Are you fed up with vendor scare-mongering about the challenge of complying with the General Data Protection Regulation (GDPR) and the huge fines heading your way? UK-based organisations may be better off looking at the precedents set by the Information Commissioner’s Office (ICO), the body with responsibility for enforcing data protection in the UK. How the ICO has enforced the existing Data Protection Act (DPA) may provide guidance for the future.
First, let’s get Brexit out of the way, the UK government stated its commitment to data protection in the Queen’s speech following the June 2017 General Election and stated that the GDPR will be implemented in the UK. The ICO has also confirmed this directly to Quocirca.
Under the DPA the ICO has had the power to instruct organisations to undertake certain actions to better protect personally identifiable information (PII). In serious cases, it can issue enforcement notices and, in extreme cases, monetary penalties, up to a current maximum of £500K. It also brings prosecutions against individuals that have abused PII. For example, the July 2017 case against the Royal Free London NHS Foundation Trust for mis-sharing data with Google DeepMind resulting in an undertaking, not a fine.
The ICO is open about its activities; it publishes actions taken on its web site and each case where it has taken action remains there for about 2 years. As of writing, since June 2015 the ICO has issued 87 monetary penalties, 52 undertakings and 35 enforcement notices. It has also brought 31 prosecutions. The DPA is not the only legislation considered by the ICO in taking these actions. It also enforces the 2003 Privacy and Electronic Communications Regulations (PECR), perhaps best known for the so-called Cookie Law, but also for limiting the use of spam SMS/email and nuisance phone calls.
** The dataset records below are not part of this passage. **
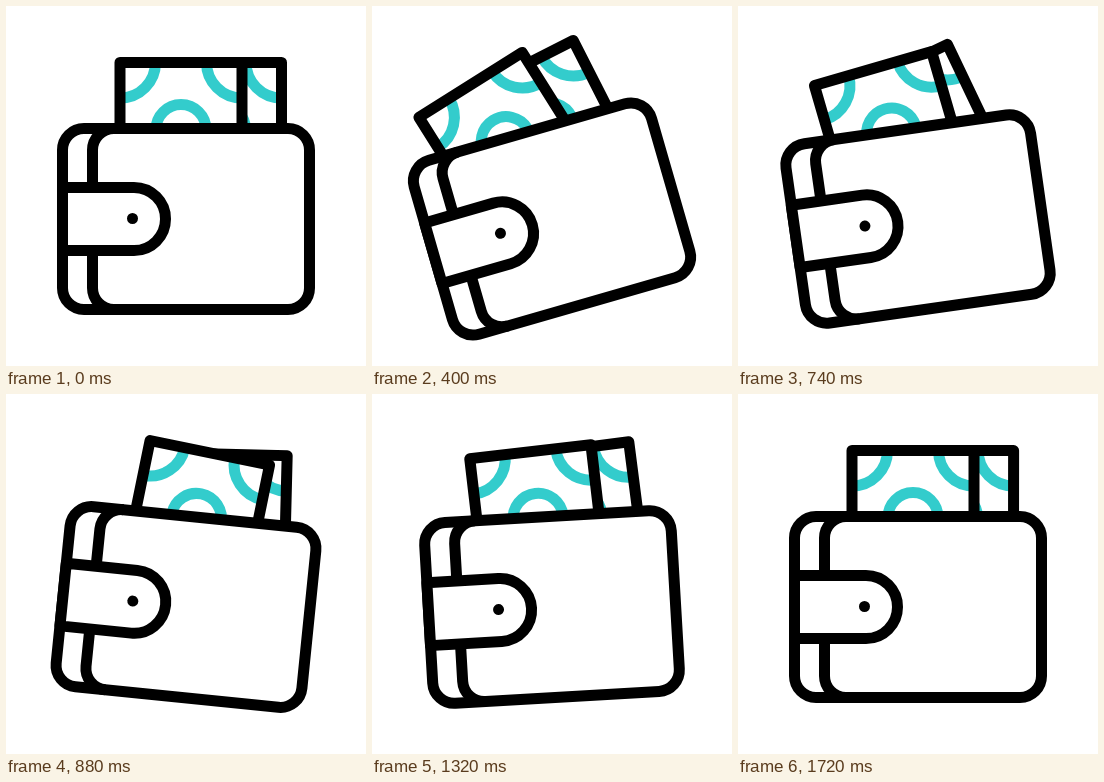
An HTML page that plays this animation: 360x360 px, repeating every 2 s.

```html
<!DOCTYPE html>
<html lang="en">
<head>
<meta charset="utf-8">
<title>Wallet</title>
<style>
  html, body { margin: 0; width: 100%; height: 100%; overflow: hidden; background: #fff; }
  svg { display: block; width: 100vw; height: 100vh; }
  .line { fill: #fff; stroke: #000; stroke-width: 11; stroke-linejoin: round; }
  .ring { fill: none; stroke: #3cc; stroke-width: 11; }
</style>
</head>
<body>
<svg viewBox="0 0 360 360">
  <defs>
    <!-- Banknote with its origin at the middle of the bottom edge -->
    <g id="note">
      <rect x="-61" y="-130.5" width="122" height="130.5" fill="#fff"/>
      <path class="ring" d="M-25.5 -130.5A35.5 35.5 0 0 1 -61 -95"/>
      <path class="ring" d="M25.5 -130.5A35.5 35.5 0 0 0 61 -95"/>
      <circle class="ring" cy="-63.5" r="25"/>
      <rect class="line" x="-61" y="-130.5" width="122" height="130.5" style="fill:none"/>
    </g>
  </defs>
  <g id="wallet">
    <use id="back" href="#note"/>
    <use id="front" href="#note"/>
    <rect class="line" x="56.5" y="122.5" width="247" height="181" rx="21.5"/>
    <path class="line" d="M108 122.5A21.5 21.5 0 0 0 86.5 144V282A21.5 21.5 0 0 0 108 303.5" style="fill:none"/>
    <path class="line" d="M56.5 181.5H128A31.5 31.5 0 0 1 128 244.5H56.5Z"/>
    <circle cx="126.5" cy="212.5" r="5.5"/>
  </g>
</svg>
<script>
  const LOOP = 2000;
  const LAG = 105; // the rear note trails the wallet
  const SWING = [[0, 0], [560, -20], [980, 10], [1260, -5], [1460, 2.5], [1630, 0]];

  const byId = id => document.getElementById(id);
  const wallet = byId('wallet'), front = byId('front'), back = byId('back');

  function angleAt(t) {
    if (t <= 0) return 0;
    for (let i = 1; i < SWING.length; i++) {
      const [t0, a0] = SWING[i - 1], [t1, a1] = SWING[i];
      if (t < t1) {
        const u = (t - t0) / (t1 - t0);
        return a0 + (a1 - a0) * u * u * (3 - 2 * u);
      }
    }
    return 0;
  }

  function placeNote(note, x, angle) {
    note.setAttribute('transform', `translate(${x} 187) rotate(${angle})`);
  }

  function draw(t) {
    const angle = angleAt(t);
    wallet.setAttribute('transform', `rotate(${angle} 180 213)`);
    placeNote(front, 175, angle);
    placeNote(back, 214.5, angleAt(t - LAG));
  }

  const start = performance.now();
  function tick() {
    draw((performance.now() - start) % LOOP);
    requestAnimationFrame(tick);
  }
  tick();
</script>
</body>
</html>
```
The ICO’s monetary penalties
The average fine issued in the last two years has been £84K; 17% of the maximum. The two largest fines to date have been £400K: one under the DPA to TalkTalk Telecom for its widely publicised 2015 leak of 156,959 customer records, and one under PECR to Keurboom Communications for 99.5M nuisance calls.
Of the 87 fines, 48 were PECR related (average £95K). A further 13 were to charities for mis-use of data (average £14K). 8 were for some sort of data processing issue (average £68K) and 18 for data leaks (average £114K). A future blog post will look at the nature of these 18 data leaks.
The ICO also maintains and publishes a spreadsheet of data security incident trends, which lists all the UK data leaks it has become aware of; these number 3,902 since June 2015. So, the 18 fines issued for data leaks represent less than 0.5% of all cases the ICO could have considered.
The ICO is too resource-stretched to pursue every data leak. As you would expect, it prioritises the worst incidents. Even then, it is reticent to fine and has rarely come near to imposing the maximum fine. The ICO’s job is to protect UK citizens’ data, not to bring down UK businesses. Sure, the ICO will have broader powers, and the possibility to impose higher penalties, under GDPR. However, if the ICO chooses to use these new powers with the same discretion as it has under the DPA, any data manager that has ensured their organisation is paying due diligence to way it handles PII, should not be losing too much sleep.
Quocirca presented these data and some other findings from its ICO research at a recent webinar sponsored by RiskIQ which can viewed HERE.